Albatross and Wildlife of the Otago Peninsula
Taiaroa Head is widely regarded as the ‘Wildlife Capital Of The World’ by many wildlife enthusiasts and experts. This small headland situated right at the Otago Harbour entrance, and in the middle of the Roaring Forties, hosts nine different types of seabird and one species of marine mammal, all of which who breed here.
The unique combination of ocean currents and temperatures, wind patterns, a rich eco system and the presence of deep oceanic troughs only a few miles away, means the area can sustain a variety of animals, both resident and transient.
Resident wildlife includes fur seals, sea lions, dolphins, shearwaters, albatross, wading birds, penguins, swans , shags, cormorants, terns and much more. Transient visitors include whales, petrels, elephant and leopard seals, sub-Antarctic penguins, various other albatross species, gannets, skuas, godwits and much more.

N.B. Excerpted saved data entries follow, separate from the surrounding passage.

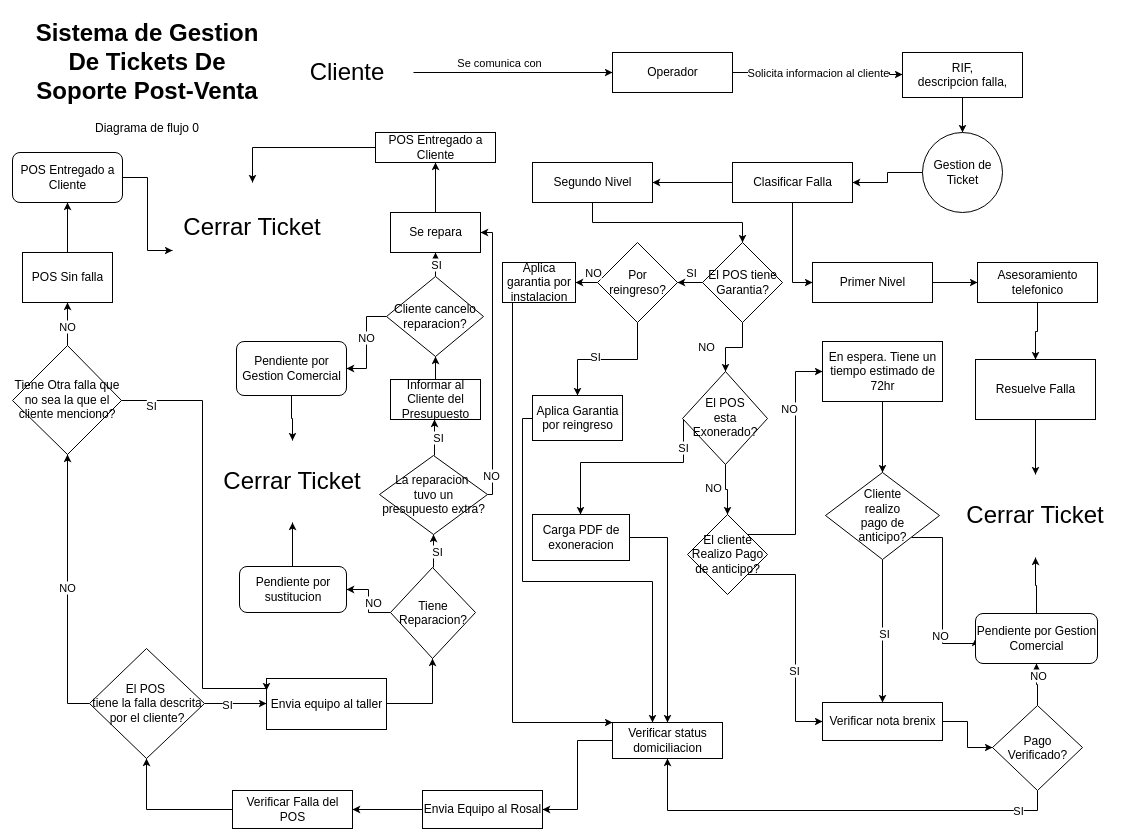
<!DOCTYPE html>
<html lang="es">
<head>
<meta charset="utf-8">
<title>Sistema de Gestion De Tickets De Soporte Post-Venta</title>
<style>
:root { --ink: #000; --paper: #fff; }
* { box-sizing: border-box; margin: 0; }
html, body { width: 1125px; height: 840px; overflow: hidden; background: var(--paper); }
.flow { position: relative; width: 1125px; height: 840px; overflow: hidden; color: var(--ink); font: 12px/14.4px "Liberation Sans", Arial, sans-serif; }
.box, .decision {
  position: absolute; left: calc(var(--x) * 1px); top: calc(var(--y) * 1px);
  width: calc(var(--w) * 1px + 1px); height: calc(var(--h) * 1px + 1px);
  display: flex; align-items: center; justify-content: center;
  text-align: center; white-space: nowrap;
}
.box { border: 1px solid var(--ink); background: var(--paper); }
.soft { border-radius: 8px; }
.round { border-radius: 50%; }
.edges { position: absolute; inset: 0; }
.edges .line { fill: none; stroke: var(--ink); marker-end: url(#arrow); }
.edges polygon { fill: var(--paper); stroke: var(--ink); }
.title, .event, .note, .tag {
  position: absolute; left: calc(var(--x) * 1px); top: calc(var(--y) * 1px);
  transform: translate(-50%, -50%); text-align: center; white-space: nowrap;
}
.title { font-size: 24px; line-height: 28.8px; font-weight: bold; }
.event { font-size: 24px; line-height: 28.8px; font-weight: normal; }
.tag { font-size: 11px; line-height: 13px; background: var(--paper); }
</style>
</head>
<body>
<main class="flow">
  <h1 class="title" style="--x:147;--y:62">Sistema de Gestion<br>De Tickets De<br>Soporte Post-Venta</h1>
  <p class="note" style="--x:147;--y:128">Diagrama de flujo 0</p>

  <!-- Steps -->
  <div class="box" style="--x:612;--y:52;--w:120;--h:40">Operador</div>
  <div class="box" style="--x:902;--y:52;--w:120;--h:45">RIF,<br>descripcion falla,</div>
  <div class="box round" style="--x:922;--y:132;--w:80;--h:80">Gestion de<br>Ticket</div>
  <div class="box" style="--x:732;--y:162;--w:120;--h:40">Clasificar Falla</div>
  <div class="box" style="--x:532;--y:162;--w:120;--h:40">Segundo Nivel</div>
  <div class="box" style="--x:812;--y:262;--w:120;--h:40">Primer Nivel</div>
  <div class="box" style="--x:977;--y:262;--w:120;--h:40">Asesoramiento<br>telefonico</div>
  <div class="box" style="--x:975;--y:359;--w:120;--h:60">Resuelve Falla</div>
  <div class="box" style="--x:502;--y:262;--w:73;--h:40">Aplica<br>garantia por<br>instalacion</div>
  <div class="box" style="--x:532;--y:395;--w:90;--h:45">Aplica Garantia<br>por reingreso</div>
  <div class="box" style="--x:532;--y:514;--w:97;--h:46">Carga PDF de<br>exoneracion</div>
  <div class="box" style="--x:822;--y:341;--w:120;--h:60">En espera. Tiene un<br>tiempo estimado de<br>72hr</div>
  <div class="box" style="--x:822;--y:702;--w:120;--h:38">Verificar nota brenix</div>
  <div class="box" style="--x:612;--y:722;--w:110;--h:36">Verificar status<br>domiciliacion</div>
  <div class="box" style="--x:422;--y:790;--w:120;--h:38">Envia Equipo al Rosal</div>
  <div class="box" style="--x:232;--y:790;--w:120;--h:38">Verificar Falla del<br>POS</div>
  <div class="box" style="--x:266;--y:678;--w:120;--h:51">Envia equipo al taller</div>
  <div class="box" style="--x:390;--y:379;--w:90;--h:40">Informar al<br>Cliente del<br>Presupuesto</div>
  <div class="box" style="--x:390;--y:212;--w:90;--h:40">Se repara</div>
  <div class="box" style="--x:375;--y:132;--w:120;--h:30">POS Entregado a<br>Cliente</div>
  <div class="box" style="--x:22;--y:252;--w:90;--h:50">POS Sin falla</div>
  <div class="box soft" style="--x:12;--y:152;--w:110;--h:50">POS Entregado a<br>Cliente</div>
  <div class="box soft" style="--x:236;--y:341;--w:110;--h:54">Pendiente por<br>Gestion Comercial</div>
  <div class="box soft" style="--x:239;--y:566;--w:107;--h:46">Pendiente por<br>sustitucion</div>

  <!-- Connectors and decision outlines -->
  <svg class="edges" width="1125" height="840" viewBox="0 0 1125 840" aria-hidden="true">
    <defs>
      <marker id="arrow" markerUnits="userSpaceOnUse" markerWidth="10" markerHeight="10" refX="8" refY="4" orient="auto">
        <path d="M0 0L8 4L0 8L2 4Z"/>
      </marker>
    </defs>
    <g transform="translate(.5 .5)">
      <g class="intake">
        <path class="line" d="M413 72H612"/>
        <path class="line" d="M732 72H889V74H902"/>
        <path class="line" d="M962 97V132"/>
        <path class="line" d="M922 172H887V182H852"/>
        <path class="line" d="M732 182H652"/>
        <path class="line" d="M792 202V282H812"/>
      </g>
      <g class="first-level">
        <path class="line" d="M932 282H977"/>
        <path class="line" d="M1037 302V331H1035V359"/>
        <path class="line" d="M1035 419V474"/>
        <path class="line" d="M1036 613V585H1035V557"/>
        <path class="line" d="M1037 705V684H1036V663"/>
        <path class="line" d="M942 721H967V747H992"/>
        <path class="line" d="M911 537H942V643H975V638"/>
        <path class="line" d="M882 401V472"/>
        <path class="line" d="M882 559V702"/>
        <path class="line" d="M1037 790V810H667V758"/>
      </g>
      <g class="second-level">
        <path class="line" d="M592 202V222H742V242"/>
        <path class="line" d="M702 282H677"/>
        <path class="line" d="M597 282H575"/>
        <path class="line" d="M637 322V359H577V395"/>
        <path class="line" d="M742 322V347H725V371"/>
        <path class="line" d="M683 418V462H580V514"/>
        <path class="line" d="M725 464V489H727V514"/>
        <path class="line" d="M747 534H795V371H822"/>
        <path class="line" d="M747 574H795V721H822"/>
        <path class="line" d="M512 302V722H612"/>
        <path class="line" d="M532 418H522V581H652V722"/>
        <path class="line" d="M629 537H667V722"/>
        <path class="line" d="M612 740H577V809H542"/>
        <path class="line" d="M422 809H352"/>
        <path class="line" d="M232 809H146V758"/>
      </g>
      <g class="workshop">
        <path class="line" d="M204 703H266"/>
        <path class="line" d="M89 703H67V454"/>
        <path class="line" d="M121 400H202V688H266V690"/>
        <path class="line" d="M67 345V302"/>
        <path class="line" d="M67 252V202"/>
        <path class="line" d="M122 177H147V250H172"/>
        <path class="line" d="M386 703H432V658"/>
        <path class="line" d="M390 612H368V589H346"/>
        <path class="line" d="M292 566V522"/>
        <path class="line" d="M433 567V534"/>
        <path class="line" d="M434 455V419"/>
        <path class="line" d="M487 494H492V232H480"/>
        <path class="line" d="M435 379V356"/>
        <path class="line" d="M386 316H366V368H346"/>
        <path class="line" d="M291 395V418H292V440"/>
        <path class="line" d="M435 276V252"/>
        <path class="line" d="M435 212V162"/>
        <path class="line" d="M375 147H252V182"/>
      </g>
      <g class="decision-shapes">
        <polygon points="742,242 782,282 742,322 702,282"/>
        <polygon points="637,242 677,282 637,322 597,282"/>
        <polygon points="725,371 767,418 725,464 682,418"/>
        <polygon points="727,514 767,554 727,594 687,554"/>
        <polygon points="882,472 939,515 882,559 825,515"/>
        <polygon points="1037,705 1082,747 1037,790 992,747"/>
        <polygon points="146,648 204,703 146,758 89,703"/>
        <polygon points="67,345 121,400 67,454 12,400"/>
        <polygon points="432,567 475,612 432,658 390,612"/>
        <polygon points="433,455 487,494 433,534 379,494"/>
        <polygon points="435,276 483,316 435,356 386,316"/>
      </g>
    </g>
  </svg>
  <div class="box soft" style="--x:975;--y:613;--w:122;--h:50">Pendiente por Gestion<br>Comercial</div>

  <!-- Decision questions -->
  <div class="decision" style="--x:702;--y:242;--w:80;--h:80">El POS tiene<br>Garantia?</div>
  <div class="decision" style="--x:597;--y:242;--w:80;--h:80">Por<br>reingreso?</div>
  <div class="decision" style="--x:682;--y:371;--w:85;--h:93">El POS<br>esta<br>Exonerado?</div>
  <div class="decision" style="--x:687;--y:514;--w:80;--h:80">El cliente<br>Realizo Pago<br>de anticipo?</div>
  <div class="decision" style="--x:825;--y:472;--w:114;--h:87">Cliente<br>realizo<br>pago de<br>anticipo?</div>
  <div class="decision" style="--x:992;--y:705;--w:90;--h:85">Pago<br>Verificado?</div>
  <div class="decision" style="--x:89;--y:648;--w:115;--h:110">El POS&nbsp;<br>tiene la falla descrita<br>por el cliente?</div>
  <div class="decision" style="--x:12;--y:345;--w:109;--h:109">Tiene Otra falla que<br>no sea la que el<br>cliente menciono?</div>
  <div class="decision" style="--x:390;--y:567;--w:85;--h:91">Tiene<br>Reparacion?</div>
  <div class="decision" style="--x:379;--y:455;--w:108;--h:79">La reparacion&nbsp;<br>tuvo un<br>presupuesto extra?</div>
  <div class="decision" style="--x:386;--y:276;--w:97;--h:80">Cliente cancelo<br>reparacion?</div>

  <!-- Start and end events -->
  <p class="event" style="--x:347;--y:72">Cliente</p>
  <p class="event" style="--x:252;--y:227">Cerrar Ticket</p>
  <p class="event" style="--x:292;--y:481">Cerrar Ticket</p>
  <p class="event" style="--x:1035;--y:515">Cerrar Ticket</p>

  <!-- Connector labels -->
  <span class="tag" style="--x:499.5;--y:63">Se comunica con</span>
  <span class="tag" style="--x:818.5;--y:73">Solicita informacion al cliente</span>
  <span class="tag" style="--x:691.5;--y:273">SI</span>
  <span class="tag" style="--x:593.5;--y:273">NO</span>
  <span class="tag" style="--x:595.5;--y:357">SI</span>
  <span class="tag" style="--x:706.5;--y:347">NO</span>
  <span class="tag" style="--x:683.5;--y:448">SI</span>
  <span class="tag" style="--x:713.5;--y:488">NO</span>
  <span class="tag" style="--x:789.5;--y:409">NO</span>
  <span class="tag" style="--x:794.5;--y:671">SI</span>
  <span class="tag" style="--x:884.5;--y:634">SI</span>
  <span class="tag" style="--x:940.5;--y:636">NO</span>
  <span class="tag" style="--x:1038.5;--y:676">NO</span>
  <span class="tag" style="--x:1018.5;--y:811">SI</span>
  <span class="tag" style="--x:436.5;--y:265">SI</span>
  <span class="tag" style="--x:366.5;--y:338">NO</span>
  <span class="tag" style="--x:438.5;--y:438">SI</span>
  <span class="tag" style="--x:491.5;--y:476">NO</span>
  <span class="tag" style="--x:437.5;--y:552">SI</span>
  <span class="tag" style="--x:373.5;--y:603">NO</span>
  <span class="tag" style="--x:227.5;--y:705">SI</span>
  <span class="tag" style="--x:67.5;--y:588">NO</span>
  <span class="tag" style="--x:151.5;--y:406">SI</span>
  <span class="tag" style="--x:67.5;--y:327">NO</span>
</main>
</body>
</html>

Best known of the area’s inhabitants is the Northern Royal Albatross. With its wingspan of up to three metres and it’s status classified as endangered, the Northern Royal Albatross is certainly the celebrity species of the Taiaroa Head wildlife.
Taking almost a full year to complete the breeding cycle, there is always something to be seen of the Northern Royal Albatross at Taiaroa Head. Whether it be nest building, incubating eggs, rearing chicks, engaging in courtship rituals or soaring above the headland, the Northern Royal Albatross is a permanent feature. As they are an oceanic species, the albatross breeding population alternates every year. Albatross taking a year off from breeding venture as far away as the coast of South America.
Other species of albatross can be seen a short distance off shore from Taiaroa Head. Such as the larger cousins of the Northern Royal Albatross-the Southern Royal Albatross. And the many, slightly smaller cousins such as the Buller’s, White-Capped and Salvin’s Albatross. To name only a few.
These other species of albatross are sub-Antarctic and do not come to land here as they only nest on small offshore islands. They can only be easily viewed at sea, where they feed.
Three quarters of the world’s albatross, penguins and petrels and half of the world’s shearwaters and shag species are found in New Zealand. Many of these can be seen within a few miles of the Otago Harbour entrance. On the headland itself, nine species of seabird and one marine mammal breed giving Taiaroa Head it reputation of being the ‘Wild Life Capital of the World.’
As Wildlife Documentary star David Attenborough once said “Otago Peninsula and Taiaroa Head is a unique and very special place. It is a place that every visitor to Dunedin should see.”